Directions ->
Take the data below and copy exactly the lines starting at the one with "302C947 328 958" and finishing at the one with "150Q586 145 592", both included.

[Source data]
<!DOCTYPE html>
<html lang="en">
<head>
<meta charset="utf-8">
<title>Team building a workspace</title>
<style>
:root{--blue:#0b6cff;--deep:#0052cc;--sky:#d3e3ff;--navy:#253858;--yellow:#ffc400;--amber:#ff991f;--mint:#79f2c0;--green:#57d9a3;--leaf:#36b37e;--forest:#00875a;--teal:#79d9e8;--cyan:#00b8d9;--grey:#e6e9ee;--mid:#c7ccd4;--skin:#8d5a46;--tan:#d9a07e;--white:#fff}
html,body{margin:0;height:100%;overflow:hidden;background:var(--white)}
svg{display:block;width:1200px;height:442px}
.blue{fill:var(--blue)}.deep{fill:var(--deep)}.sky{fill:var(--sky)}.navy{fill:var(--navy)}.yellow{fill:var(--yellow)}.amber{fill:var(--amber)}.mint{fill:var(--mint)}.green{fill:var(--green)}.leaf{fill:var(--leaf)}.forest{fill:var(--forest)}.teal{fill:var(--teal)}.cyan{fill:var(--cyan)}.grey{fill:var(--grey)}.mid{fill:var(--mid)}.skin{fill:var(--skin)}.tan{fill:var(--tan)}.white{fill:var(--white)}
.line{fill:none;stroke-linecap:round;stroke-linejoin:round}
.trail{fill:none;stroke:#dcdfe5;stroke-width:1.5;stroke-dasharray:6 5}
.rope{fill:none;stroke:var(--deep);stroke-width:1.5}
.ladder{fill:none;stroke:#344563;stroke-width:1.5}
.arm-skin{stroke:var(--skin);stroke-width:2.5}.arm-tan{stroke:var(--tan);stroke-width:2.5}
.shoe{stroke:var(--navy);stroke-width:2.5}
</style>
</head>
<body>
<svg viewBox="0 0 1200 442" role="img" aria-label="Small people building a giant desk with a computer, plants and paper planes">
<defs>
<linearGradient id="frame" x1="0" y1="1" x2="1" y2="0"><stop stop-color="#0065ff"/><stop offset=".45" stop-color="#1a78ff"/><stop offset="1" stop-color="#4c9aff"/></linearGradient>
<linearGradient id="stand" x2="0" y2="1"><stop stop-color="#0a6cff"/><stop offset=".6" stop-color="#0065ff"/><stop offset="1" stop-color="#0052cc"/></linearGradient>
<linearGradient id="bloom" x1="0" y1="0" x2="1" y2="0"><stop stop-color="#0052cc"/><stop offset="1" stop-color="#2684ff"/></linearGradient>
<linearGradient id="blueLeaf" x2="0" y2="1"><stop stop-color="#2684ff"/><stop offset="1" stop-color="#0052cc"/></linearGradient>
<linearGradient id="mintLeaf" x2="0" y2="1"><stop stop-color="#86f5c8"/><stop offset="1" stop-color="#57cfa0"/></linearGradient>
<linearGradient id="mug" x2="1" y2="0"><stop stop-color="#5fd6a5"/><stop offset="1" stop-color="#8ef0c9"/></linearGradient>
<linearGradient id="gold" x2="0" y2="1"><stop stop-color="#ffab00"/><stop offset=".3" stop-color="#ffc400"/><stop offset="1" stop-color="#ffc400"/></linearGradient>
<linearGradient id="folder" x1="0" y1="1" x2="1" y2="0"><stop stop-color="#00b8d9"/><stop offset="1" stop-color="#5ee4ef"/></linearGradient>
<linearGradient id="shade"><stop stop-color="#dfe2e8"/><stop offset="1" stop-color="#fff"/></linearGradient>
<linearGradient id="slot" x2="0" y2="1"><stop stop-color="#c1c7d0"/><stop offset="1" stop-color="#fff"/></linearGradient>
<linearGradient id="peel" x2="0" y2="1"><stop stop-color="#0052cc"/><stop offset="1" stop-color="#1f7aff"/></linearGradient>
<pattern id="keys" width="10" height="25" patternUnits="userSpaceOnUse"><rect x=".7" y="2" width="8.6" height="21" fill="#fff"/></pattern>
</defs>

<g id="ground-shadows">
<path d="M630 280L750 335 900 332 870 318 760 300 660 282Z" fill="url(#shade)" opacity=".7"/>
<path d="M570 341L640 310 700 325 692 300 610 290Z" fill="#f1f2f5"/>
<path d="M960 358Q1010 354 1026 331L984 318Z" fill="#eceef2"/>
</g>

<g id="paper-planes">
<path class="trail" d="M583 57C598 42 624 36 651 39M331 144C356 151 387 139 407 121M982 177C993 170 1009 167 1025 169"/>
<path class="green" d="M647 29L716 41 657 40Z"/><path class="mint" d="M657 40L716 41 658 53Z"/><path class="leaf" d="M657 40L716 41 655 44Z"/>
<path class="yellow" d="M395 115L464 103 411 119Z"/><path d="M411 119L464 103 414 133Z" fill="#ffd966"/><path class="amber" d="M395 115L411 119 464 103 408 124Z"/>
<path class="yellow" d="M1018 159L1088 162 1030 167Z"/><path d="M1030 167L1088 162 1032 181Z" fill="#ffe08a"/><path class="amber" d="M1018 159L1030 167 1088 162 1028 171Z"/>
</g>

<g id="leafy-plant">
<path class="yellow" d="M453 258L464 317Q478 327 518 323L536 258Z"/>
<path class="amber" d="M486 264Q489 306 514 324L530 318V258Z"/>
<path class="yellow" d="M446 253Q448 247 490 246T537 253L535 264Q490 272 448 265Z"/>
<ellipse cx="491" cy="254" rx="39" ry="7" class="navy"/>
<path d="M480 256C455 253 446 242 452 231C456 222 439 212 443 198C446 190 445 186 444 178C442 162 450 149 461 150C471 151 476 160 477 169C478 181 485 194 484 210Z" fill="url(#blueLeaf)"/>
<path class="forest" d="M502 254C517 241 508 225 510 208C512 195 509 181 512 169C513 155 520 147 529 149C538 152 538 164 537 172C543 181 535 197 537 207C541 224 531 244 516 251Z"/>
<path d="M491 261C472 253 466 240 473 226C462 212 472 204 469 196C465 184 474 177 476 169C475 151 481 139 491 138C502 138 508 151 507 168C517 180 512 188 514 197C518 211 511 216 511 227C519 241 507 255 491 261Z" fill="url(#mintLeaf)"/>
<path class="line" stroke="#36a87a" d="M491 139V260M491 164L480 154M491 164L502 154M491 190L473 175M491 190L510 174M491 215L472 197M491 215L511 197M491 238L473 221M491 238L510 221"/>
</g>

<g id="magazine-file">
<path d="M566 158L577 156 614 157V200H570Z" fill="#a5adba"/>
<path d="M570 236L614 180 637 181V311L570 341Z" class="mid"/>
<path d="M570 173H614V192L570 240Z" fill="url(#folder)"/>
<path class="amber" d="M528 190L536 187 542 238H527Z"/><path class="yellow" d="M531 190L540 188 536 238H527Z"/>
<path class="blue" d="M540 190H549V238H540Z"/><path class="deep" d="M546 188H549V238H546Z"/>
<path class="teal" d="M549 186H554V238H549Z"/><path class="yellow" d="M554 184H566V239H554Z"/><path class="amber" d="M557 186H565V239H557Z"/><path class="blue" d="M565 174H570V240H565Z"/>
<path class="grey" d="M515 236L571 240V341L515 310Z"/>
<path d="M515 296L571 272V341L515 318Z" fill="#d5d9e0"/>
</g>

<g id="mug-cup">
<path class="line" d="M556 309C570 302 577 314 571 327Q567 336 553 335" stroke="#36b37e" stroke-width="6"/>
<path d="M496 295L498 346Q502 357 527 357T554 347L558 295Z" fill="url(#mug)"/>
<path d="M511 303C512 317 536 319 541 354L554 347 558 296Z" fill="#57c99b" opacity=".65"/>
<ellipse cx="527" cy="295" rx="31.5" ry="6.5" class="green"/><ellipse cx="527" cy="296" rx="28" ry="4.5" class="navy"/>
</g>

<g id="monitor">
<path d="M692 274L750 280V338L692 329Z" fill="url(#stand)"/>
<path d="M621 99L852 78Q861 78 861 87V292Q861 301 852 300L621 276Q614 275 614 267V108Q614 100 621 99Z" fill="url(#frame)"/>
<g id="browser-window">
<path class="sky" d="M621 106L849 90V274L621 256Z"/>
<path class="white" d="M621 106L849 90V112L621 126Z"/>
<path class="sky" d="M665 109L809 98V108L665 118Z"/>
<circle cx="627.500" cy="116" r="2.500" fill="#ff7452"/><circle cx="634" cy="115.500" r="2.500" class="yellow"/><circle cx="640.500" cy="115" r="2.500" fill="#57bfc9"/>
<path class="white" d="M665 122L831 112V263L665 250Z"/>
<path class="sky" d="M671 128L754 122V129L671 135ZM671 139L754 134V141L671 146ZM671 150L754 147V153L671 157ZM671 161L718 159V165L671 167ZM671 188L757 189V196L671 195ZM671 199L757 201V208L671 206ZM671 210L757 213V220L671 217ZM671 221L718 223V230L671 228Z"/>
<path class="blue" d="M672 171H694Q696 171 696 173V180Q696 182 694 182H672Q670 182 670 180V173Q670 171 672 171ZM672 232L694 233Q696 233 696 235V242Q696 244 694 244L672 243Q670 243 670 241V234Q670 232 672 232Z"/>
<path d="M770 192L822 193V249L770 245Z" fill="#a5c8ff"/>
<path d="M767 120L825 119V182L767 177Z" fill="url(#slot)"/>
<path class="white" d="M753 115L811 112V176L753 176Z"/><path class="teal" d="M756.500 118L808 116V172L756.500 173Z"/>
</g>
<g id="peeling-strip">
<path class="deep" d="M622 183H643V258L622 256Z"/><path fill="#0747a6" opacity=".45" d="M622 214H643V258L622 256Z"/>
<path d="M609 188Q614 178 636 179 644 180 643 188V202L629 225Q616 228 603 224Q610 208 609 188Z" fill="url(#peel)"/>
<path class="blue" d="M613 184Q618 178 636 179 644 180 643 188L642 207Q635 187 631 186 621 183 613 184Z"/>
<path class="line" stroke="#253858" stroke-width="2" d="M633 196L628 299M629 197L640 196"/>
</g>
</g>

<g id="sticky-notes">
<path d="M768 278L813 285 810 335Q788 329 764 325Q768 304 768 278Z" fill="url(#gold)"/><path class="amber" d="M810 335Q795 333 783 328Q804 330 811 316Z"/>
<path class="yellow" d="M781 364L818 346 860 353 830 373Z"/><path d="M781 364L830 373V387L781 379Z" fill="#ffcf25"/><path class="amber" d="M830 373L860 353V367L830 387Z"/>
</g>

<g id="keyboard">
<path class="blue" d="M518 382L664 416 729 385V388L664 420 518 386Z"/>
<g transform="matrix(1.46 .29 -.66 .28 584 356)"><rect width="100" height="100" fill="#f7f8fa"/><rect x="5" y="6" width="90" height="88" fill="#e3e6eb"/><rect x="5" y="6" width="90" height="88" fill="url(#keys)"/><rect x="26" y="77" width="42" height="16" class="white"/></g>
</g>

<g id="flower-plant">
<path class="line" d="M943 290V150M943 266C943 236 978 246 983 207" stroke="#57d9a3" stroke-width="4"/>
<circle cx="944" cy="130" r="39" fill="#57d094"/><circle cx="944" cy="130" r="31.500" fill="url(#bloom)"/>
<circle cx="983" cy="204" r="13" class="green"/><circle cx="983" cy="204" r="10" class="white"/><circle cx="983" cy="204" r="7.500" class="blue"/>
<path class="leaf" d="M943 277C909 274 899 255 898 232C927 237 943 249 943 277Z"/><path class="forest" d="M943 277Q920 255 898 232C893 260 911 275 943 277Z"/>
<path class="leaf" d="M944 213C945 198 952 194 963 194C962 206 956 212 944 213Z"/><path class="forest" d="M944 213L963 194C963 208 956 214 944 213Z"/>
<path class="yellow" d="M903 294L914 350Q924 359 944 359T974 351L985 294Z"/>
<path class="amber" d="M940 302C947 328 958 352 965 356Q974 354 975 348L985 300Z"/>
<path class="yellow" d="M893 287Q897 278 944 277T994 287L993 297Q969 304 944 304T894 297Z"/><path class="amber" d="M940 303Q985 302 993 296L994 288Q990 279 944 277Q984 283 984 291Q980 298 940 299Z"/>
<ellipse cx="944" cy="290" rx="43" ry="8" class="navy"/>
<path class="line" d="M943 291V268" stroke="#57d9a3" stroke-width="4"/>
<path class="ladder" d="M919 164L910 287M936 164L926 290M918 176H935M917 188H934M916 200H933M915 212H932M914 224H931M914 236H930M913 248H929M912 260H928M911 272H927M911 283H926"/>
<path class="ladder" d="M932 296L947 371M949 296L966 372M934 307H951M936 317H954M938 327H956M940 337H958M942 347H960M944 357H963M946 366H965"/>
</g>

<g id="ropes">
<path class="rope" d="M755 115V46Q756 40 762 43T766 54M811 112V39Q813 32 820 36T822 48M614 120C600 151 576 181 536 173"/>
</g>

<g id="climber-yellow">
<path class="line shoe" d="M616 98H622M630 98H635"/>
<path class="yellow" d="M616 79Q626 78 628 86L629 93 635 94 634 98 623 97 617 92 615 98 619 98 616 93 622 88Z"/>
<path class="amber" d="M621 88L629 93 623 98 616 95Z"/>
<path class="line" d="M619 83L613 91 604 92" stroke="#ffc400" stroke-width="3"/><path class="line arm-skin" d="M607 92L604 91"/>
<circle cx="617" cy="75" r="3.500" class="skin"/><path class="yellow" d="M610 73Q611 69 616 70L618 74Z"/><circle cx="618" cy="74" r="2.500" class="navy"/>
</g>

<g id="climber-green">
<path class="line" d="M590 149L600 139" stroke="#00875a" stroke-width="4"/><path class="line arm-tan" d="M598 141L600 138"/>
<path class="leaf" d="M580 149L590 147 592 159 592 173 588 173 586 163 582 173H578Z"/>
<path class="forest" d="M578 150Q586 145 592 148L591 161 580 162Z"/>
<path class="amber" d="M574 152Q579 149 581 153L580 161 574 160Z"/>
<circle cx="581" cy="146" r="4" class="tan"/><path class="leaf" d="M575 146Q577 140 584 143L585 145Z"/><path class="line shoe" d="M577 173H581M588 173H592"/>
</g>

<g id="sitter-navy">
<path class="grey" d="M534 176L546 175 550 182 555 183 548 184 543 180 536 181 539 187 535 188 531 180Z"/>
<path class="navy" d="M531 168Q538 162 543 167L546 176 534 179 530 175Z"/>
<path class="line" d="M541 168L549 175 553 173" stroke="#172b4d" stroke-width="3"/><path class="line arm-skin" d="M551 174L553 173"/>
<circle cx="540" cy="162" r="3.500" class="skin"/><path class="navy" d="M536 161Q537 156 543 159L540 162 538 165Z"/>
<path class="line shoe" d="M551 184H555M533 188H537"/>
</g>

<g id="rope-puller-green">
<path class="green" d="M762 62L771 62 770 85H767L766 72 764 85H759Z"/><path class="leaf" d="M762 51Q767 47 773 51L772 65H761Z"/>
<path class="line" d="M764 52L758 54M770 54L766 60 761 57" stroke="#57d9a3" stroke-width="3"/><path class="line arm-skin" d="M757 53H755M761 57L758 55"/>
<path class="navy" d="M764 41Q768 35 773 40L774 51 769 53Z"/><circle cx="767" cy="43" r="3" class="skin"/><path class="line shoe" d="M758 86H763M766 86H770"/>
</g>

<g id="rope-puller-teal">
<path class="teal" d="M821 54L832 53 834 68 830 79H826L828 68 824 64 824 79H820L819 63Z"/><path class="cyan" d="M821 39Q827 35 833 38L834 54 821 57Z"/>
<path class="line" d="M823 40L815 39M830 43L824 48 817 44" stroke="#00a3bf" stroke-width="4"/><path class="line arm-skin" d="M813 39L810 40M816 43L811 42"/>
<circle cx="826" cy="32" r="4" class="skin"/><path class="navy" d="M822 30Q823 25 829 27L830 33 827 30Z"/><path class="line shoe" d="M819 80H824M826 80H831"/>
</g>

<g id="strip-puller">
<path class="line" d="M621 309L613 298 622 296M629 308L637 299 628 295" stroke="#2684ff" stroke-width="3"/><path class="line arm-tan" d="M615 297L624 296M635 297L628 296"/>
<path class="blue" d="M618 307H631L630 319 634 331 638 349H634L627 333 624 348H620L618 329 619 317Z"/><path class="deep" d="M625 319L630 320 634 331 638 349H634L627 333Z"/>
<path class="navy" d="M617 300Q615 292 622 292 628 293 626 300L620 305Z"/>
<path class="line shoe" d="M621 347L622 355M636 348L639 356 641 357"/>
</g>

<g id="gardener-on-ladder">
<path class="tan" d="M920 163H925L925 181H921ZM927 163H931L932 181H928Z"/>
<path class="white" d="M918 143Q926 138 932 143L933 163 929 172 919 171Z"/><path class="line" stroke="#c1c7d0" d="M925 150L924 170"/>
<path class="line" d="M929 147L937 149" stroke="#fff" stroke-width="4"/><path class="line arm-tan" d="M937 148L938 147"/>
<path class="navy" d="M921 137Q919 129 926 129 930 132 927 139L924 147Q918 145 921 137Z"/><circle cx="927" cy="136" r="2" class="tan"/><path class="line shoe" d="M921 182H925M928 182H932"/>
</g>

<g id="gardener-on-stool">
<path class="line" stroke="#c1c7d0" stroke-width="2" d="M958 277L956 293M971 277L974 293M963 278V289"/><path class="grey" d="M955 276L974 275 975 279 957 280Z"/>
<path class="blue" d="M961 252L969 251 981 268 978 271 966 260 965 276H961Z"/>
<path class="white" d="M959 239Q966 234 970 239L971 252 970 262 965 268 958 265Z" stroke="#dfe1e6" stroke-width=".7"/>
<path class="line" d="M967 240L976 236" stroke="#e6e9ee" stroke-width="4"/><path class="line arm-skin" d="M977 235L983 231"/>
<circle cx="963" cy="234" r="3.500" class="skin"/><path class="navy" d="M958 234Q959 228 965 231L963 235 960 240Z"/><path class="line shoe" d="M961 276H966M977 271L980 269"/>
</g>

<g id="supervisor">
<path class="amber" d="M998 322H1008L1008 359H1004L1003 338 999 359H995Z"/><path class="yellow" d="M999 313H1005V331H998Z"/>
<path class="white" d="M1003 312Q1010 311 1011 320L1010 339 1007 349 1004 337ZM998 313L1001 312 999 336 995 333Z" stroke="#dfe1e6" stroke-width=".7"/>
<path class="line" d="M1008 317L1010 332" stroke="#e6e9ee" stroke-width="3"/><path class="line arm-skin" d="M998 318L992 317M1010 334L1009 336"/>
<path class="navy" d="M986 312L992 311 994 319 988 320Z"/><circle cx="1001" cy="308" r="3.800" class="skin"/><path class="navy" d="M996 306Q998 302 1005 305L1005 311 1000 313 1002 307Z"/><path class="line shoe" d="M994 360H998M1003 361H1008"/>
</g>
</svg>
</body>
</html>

Response to the task ->
<path class="amber" d="M940 302C947 328 958 352 965 356Q974 354 975 348L985 300Z"/>
<path class="yellow" d="M893 287Q897 278 944 277T994 287L993 297Q969 304 944 304T894 297Z"/><path class="amber" d="M940 303Q985 302 993 296L994 288Q990 279 944 277Q984 283 984 291Q980 298 940 299Z"/>
<ellipse cx="944" cy="290" rx="43" ry="8" class="navy"/>
<path class="line" d="M943 291V268" stroke="#57d9a3" stroke-width="4"/>
<path class="ladder" d="M919 164L910 287M936 164L926 290M918 176H935M917 188H934M916 200H933M915 212H932M914 224H931M914 236H930M913 248H929M912 260H928M911 272H927M911 283H926"/>
<path class="ladder" d="M932 296L947 371M949 296L966 372M934 307H951M936 317H954M938 327H956M940 337H958M942 347H960M944 357H963M946 366H965"/>
</g>

<g id="ropes">
<path class="rope" d="M755 115V46Q756 40 762 43T766 54M811 112V39Q813 32 820 36T822 48M614 120C600 151 576 181 536 173"/>
</g>

<g id="climber-yellow">
<path class="line shoe" d="M616 98H622M630 98H635"/>
<path class="yellow" d="M616 79Q626 78 628 86L629 93 635 94 634 98 623 97 617 92 615 98 619 98 616 93 622 88Z"/>
<path class="amber" d="M621 88L629 93 623 98 616 95Z"/>
<path class="line" d="M619 83L613 91 604 92" stroke="#ffc400" stroke-width="3"/><path class="line arm-skin" d="M607 92L604 91"/>
<circle cx="617" cy="75" r="3.500" class="skin"/><path class="yellow" d="M610 73Q611 69 616 70L618 74Z"/><circle cx="618" cy="74" r="2.500" class="navy"/>
</g>

<g id="climber-green">
<path class="line" d="M590 149L600 139" stroke="#00875a" stroke-width="4"/><path class="line arm-tan" d="M598 141L600 138"/>
<path class="leaf" d="M580 149L590 147 592 159 592 173 588 173 586 163 582 173H578Z"/>
<path class="forest" d="M578 150Q586 145 592 148L591 161 580 162Z"/>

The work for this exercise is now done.